### TASK PROMPT
Please filter the entries for the word "hands" and copy every line that has it.

### SOURCE RECORDS

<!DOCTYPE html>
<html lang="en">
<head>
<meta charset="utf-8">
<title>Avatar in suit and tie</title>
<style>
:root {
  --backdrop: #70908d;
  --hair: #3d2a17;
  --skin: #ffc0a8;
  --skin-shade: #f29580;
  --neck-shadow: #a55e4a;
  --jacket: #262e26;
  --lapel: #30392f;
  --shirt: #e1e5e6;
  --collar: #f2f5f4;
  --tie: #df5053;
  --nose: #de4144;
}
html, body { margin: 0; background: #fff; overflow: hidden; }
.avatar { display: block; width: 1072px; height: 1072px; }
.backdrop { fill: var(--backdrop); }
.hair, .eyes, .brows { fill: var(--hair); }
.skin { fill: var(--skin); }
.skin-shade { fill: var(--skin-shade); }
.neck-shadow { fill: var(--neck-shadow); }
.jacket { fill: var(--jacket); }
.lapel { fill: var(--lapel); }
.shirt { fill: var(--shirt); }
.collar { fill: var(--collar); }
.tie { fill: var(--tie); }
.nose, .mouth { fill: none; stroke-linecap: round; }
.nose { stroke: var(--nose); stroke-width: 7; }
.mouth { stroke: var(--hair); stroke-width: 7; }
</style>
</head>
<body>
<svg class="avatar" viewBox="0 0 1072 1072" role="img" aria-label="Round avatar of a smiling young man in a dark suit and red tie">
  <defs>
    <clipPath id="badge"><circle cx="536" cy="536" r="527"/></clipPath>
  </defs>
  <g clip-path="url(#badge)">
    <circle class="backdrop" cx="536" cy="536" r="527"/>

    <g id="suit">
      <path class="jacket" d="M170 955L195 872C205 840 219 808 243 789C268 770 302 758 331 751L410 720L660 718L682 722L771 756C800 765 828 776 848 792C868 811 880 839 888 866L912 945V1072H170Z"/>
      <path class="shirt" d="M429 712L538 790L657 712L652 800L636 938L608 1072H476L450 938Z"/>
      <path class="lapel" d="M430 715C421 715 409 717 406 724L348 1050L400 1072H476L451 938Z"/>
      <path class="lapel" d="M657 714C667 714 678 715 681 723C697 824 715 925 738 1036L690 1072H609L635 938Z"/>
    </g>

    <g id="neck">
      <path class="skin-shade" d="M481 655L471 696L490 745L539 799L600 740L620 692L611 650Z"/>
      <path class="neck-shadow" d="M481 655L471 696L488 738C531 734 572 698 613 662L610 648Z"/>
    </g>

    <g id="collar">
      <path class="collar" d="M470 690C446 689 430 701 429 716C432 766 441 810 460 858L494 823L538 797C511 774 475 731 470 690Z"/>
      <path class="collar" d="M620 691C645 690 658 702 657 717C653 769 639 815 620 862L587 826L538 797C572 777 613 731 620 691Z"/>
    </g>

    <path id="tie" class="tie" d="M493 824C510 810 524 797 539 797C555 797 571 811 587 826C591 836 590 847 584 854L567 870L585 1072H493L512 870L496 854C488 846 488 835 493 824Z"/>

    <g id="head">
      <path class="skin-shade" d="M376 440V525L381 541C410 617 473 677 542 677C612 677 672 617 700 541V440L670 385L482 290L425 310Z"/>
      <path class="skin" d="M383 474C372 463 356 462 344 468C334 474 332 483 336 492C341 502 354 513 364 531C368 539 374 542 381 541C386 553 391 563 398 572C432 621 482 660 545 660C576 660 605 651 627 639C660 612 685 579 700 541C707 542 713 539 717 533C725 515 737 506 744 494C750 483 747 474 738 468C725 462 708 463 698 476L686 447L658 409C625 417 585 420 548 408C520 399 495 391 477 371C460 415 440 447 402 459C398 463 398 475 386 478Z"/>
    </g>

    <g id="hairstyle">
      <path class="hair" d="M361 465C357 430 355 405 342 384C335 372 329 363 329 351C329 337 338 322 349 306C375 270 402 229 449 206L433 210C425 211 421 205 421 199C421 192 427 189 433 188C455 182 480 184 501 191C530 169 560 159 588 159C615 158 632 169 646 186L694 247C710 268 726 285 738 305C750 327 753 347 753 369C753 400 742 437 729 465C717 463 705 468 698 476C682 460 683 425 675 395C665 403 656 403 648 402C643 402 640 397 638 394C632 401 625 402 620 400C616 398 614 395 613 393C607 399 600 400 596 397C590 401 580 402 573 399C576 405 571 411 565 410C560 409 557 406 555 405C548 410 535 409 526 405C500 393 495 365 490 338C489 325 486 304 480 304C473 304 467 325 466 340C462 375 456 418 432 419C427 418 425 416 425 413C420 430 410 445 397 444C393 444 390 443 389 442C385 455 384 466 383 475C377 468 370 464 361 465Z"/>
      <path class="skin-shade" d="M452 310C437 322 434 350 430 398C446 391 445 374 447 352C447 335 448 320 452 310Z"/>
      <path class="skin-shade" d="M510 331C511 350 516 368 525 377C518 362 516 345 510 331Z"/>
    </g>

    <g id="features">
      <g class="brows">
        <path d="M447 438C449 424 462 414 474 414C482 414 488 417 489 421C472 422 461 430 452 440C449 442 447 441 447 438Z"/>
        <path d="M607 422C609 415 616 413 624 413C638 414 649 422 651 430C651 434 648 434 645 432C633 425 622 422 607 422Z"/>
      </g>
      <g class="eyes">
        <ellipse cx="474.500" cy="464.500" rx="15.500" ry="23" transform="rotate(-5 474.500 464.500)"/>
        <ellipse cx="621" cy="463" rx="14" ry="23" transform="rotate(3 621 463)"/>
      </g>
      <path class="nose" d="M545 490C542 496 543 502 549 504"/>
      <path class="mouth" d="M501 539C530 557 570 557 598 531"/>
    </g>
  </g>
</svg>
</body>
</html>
---
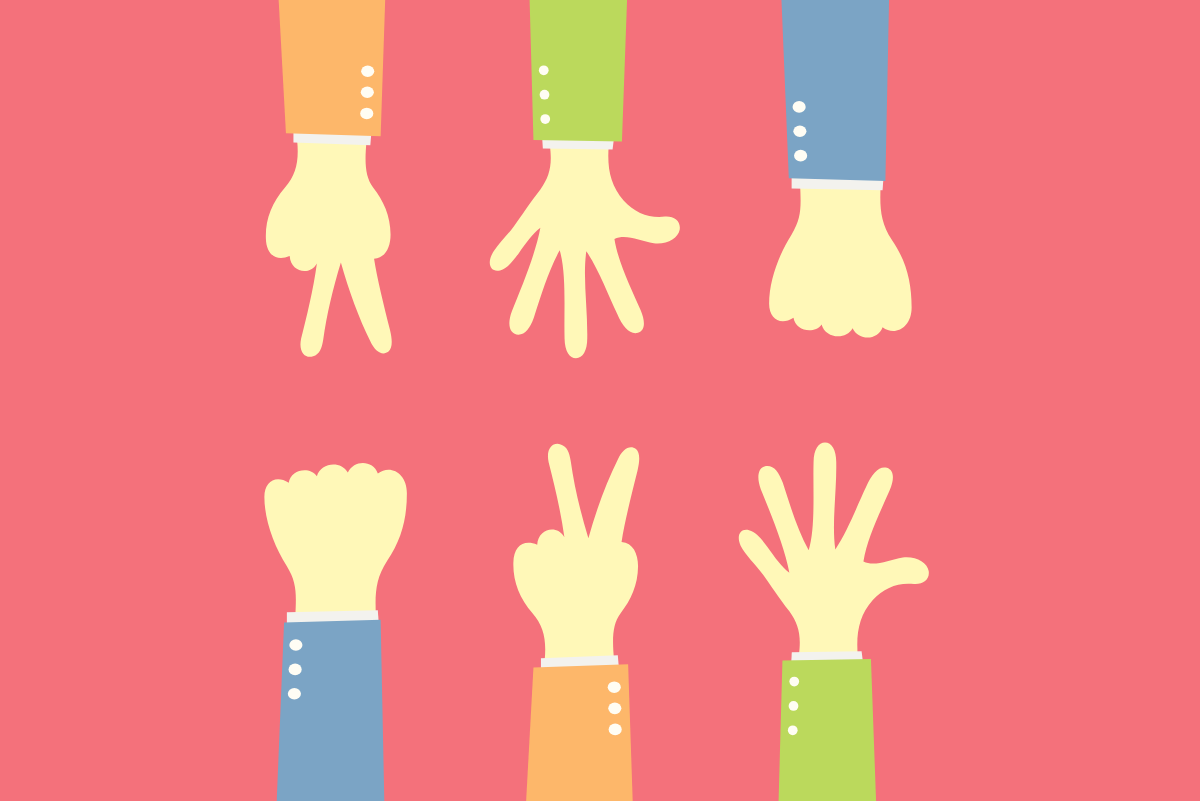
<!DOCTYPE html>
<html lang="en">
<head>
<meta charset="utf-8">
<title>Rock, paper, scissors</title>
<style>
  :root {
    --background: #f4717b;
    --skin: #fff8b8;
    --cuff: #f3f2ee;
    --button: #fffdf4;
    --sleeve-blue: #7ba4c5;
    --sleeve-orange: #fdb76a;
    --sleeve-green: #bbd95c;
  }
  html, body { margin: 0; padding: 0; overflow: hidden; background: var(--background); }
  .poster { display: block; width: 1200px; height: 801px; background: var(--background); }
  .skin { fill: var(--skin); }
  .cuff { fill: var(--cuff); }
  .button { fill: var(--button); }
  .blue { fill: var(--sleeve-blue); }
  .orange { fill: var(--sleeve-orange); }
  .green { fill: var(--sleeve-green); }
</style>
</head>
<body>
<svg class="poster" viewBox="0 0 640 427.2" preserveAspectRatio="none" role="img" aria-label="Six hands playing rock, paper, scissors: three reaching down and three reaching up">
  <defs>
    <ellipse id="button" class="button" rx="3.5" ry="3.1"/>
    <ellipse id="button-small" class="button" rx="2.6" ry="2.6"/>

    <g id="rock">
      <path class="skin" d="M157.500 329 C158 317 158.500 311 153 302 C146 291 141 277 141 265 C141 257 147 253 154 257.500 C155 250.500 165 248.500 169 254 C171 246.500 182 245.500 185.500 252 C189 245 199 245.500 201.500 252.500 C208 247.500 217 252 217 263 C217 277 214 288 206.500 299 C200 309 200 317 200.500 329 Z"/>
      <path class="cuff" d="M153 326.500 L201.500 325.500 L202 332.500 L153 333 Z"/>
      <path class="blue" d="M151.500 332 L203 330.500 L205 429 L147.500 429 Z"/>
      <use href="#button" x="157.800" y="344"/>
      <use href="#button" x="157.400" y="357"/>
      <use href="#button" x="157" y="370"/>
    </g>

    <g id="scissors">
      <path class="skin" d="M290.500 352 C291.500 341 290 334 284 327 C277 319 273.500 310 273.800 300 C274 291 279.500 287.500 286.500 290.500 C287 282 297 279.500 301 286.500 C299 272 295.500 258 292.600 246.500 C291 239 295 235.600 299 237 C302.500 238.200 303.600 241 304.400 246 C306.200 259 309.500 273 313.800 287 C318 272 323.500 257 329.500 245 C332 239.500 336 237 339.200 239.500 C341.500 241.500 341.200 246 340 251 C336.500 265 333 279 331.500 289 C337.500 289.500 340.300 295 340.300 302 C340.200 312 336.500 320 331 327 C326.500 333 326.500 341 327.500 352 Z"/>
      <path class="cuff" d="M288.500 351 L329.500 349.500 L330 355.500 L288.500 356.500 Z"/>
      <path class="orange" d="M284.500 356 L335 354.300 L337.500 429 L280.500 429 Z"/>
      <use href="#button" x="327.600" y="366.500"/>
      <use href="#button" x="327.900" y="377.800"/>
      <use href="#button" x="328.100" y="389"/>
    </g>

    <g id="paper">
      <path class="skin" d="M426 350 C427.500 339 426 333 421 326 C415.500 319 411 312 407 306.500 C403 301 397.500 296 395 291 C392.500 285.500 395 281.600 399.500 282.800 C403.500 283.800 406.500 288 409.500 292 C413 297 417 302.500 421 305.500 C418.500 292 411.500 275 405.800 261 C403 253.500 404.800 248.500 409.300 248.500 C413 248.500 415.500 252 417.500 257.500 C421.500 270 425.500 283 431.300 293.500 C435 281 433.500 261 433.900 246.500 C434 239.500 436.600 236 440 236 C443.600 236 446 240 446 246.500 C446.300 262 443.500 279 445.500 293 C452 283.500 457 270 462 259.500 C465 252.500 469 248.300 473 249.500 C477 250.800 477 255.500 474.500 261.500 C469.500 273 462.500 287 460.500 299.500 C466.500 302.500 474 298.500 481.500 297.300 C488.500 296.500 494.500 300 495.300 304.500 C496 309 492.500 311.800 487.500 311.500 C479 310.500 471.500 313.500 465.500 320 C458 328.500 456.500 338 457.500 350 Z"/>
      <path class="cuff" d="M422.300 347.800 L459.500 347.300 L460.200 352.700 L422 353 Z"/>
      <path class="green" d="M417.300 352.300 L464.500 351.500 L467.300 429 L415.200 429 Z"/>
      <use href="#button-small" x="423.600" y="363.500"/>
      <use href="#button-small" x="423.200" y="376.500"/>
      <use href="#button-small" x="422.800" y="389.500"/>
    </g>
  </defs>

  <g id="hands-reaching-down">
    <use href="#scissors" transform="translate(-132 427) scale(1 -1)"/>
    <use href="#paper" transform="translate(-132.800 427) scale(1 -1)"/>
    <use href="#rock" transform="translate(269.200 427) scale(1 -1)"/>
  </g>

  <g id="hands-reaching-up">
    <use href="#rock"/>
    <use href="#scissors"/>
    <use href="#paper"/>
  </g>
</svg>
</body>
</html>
==
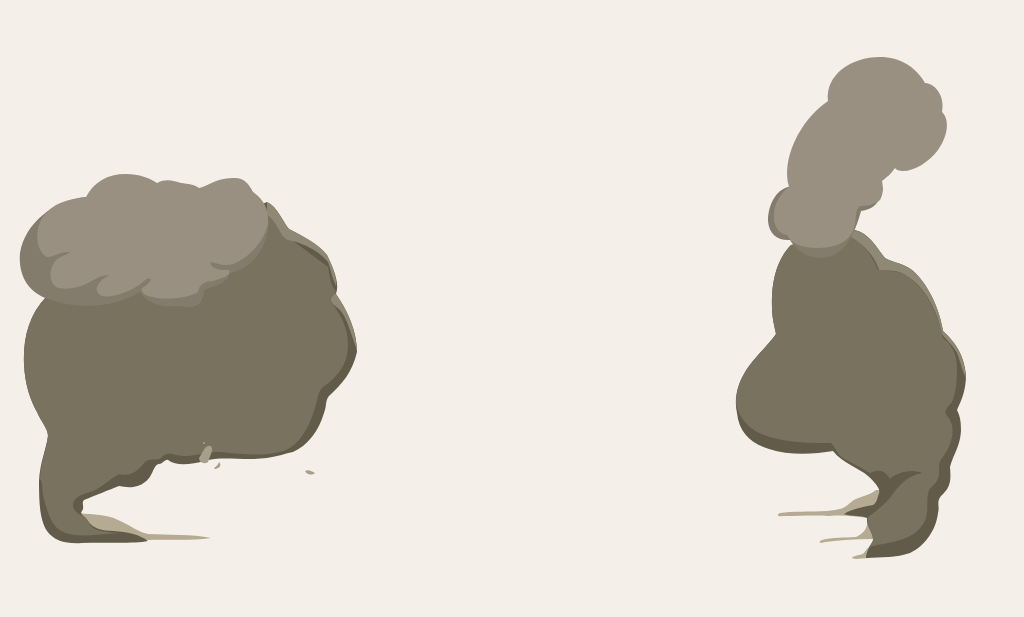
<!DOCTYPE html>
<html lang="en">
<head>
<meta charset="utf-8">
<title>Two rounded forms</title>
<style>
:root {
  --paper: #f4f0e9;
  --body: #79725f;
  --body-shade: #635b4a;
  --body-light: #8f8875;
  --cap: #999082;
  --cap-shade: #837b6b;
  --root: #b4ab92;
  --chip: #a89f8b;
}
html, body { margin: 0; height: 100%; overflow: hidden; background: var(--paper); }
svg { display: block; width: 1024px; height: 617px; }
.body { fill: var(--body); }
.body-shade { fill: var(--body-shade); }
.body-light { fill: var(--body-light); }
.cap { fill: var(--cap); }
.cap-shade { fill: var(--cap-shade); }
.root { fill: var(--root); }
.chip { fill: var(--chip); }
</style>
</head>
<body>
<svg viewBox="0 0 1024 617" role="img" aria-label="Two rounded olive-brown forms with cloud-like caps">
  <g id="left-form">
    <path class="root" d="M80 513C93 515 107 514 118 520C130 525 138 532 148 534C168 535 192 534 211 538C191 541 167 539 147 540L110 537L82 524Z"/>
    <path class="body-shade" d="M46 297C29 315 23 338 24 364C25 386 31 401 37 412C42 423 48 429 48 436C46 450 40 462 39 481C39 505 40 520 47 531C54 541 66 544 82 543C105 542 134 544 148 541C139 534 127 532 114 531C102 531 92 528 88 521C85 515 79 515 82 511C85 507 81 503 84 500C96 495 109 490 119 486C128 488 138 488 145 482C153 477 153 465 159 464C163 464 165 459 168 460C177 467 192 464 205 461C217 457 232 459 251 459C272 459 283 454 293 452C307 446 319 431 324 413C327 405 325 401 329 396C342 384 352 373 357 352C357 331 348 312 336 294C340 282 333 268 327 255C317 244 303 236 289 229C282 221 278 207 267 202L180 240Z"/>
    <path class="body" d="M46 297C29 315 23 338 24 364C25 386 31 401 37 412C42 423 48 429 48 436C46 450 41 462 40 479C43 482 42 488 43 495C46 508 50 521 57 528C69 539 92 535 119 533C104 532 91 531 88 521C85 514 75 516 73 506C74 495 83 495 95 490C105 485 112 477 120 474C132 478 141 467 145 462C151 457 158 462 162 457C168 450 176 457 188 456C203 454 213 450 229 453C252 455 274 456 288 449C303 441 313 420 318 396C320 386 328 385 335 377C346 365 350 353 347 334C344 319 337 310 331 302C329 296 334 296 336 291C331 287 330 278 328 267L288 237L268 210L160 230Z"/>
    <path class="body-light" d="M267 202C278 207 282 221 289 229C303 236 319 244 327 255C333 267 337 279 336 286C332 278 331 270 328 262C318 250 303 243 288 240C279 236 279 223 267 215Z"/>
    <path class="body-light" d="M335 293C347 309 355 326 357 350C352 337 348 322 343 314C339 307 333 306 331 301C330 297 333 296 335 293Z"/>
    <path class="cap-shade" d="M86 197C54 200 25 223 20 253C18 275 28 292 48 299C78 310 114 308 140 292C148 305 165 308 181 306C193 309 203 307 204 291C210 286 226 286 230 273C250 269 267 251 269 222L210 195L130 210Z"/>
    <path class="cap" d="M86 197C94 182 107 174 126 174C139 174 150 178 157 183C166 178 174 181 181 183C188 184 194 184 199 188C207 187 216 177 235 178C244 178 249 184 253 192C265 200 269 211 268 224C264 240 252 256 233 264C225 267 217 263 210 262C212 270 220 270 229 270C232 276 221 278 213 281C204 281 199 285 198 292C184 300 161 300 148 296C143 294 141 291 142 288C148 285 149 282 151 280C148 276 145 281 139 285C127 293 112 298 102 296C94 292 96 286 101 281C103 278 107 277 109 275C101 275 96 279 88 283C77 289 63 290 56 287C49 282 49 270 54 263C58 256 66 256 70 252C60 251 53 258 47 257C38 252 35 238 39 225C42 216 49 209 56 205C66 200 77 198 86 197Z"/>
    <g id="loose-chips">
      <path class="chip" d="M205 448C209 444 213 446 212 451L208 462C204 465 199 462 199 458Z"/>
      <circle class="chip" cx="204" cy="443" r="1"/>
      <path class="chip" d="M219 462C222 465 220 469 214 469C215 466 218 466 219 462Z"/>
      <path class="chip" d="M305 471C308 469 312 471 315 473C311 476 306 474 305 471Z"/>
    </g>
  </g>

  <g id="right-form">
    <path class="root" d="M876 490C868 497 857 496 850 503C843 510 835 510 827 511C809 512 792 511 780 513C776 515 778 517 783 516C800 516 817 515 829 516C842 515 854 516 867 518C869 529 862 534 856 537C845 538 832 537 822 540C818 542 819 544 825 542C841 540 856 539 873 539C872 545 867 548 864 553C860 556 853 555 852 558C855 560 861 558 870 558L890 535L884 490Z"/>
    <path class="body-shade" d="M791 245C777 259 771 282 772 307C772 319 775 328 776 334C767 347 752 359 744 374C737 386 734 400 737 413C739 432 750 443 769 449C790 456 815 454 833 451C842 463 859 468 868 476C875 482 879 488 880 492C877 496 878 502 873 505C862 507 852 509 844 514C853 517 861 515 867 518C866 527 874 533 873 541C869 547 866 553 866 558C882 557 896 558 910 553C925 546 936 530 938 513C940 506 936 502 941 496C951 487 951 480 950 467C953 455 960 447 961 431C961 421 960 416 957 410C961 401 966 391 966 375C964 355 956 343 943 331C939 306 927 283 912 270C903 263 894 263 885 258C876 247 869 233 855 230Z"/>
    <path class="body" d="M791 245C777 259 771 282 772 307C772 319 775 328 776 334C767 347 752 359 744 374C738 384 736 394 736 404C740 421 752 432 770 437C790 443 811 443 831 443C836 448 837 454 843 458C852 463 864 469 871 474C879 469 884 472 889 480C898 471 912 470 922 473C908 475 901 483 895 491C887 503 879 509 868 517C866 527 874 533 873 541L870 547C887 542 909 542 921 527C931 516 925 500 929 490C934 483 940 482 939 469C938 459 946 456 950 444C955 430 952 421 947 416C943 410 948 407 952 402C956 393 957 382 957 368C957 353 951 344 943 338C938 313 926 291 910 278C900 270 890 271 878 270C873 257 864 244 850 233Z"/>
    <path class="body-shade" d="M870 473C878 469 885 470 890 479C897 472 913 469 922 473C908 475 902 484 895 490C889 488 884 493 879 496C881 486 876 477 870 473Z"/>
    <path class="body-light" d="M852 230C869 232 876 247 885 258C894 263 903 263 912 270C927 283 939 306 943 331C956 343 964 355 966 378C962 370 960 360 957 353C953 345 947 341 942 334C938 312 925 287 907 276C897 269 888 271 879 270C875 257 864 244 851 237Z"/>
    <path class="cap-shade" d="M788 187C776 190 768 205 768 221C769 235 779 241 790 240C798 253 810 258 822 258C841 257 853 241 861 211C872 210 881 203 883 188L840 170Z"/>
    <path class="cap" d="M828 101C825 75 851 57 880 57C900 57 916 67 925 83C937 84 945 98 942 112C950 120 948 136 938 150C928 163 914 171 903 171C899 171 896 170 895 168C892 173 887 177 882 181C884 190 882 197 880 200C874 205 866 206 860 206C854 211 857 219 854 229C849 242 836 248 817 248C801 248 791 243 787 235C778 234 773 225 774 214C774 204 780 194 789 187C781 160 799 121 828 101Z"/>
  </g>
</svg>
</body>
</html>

### SOLVED PROBLEM
<svg class="poster" viewBox="0 0 640 427.2" preserveAspectRatio="none" role="img" aria-label="Six hands playing rock, paper, scissors: three reaching down and three reaching up">
  <g id="hands-reaching-down">
  <g id="hands-reaching-up">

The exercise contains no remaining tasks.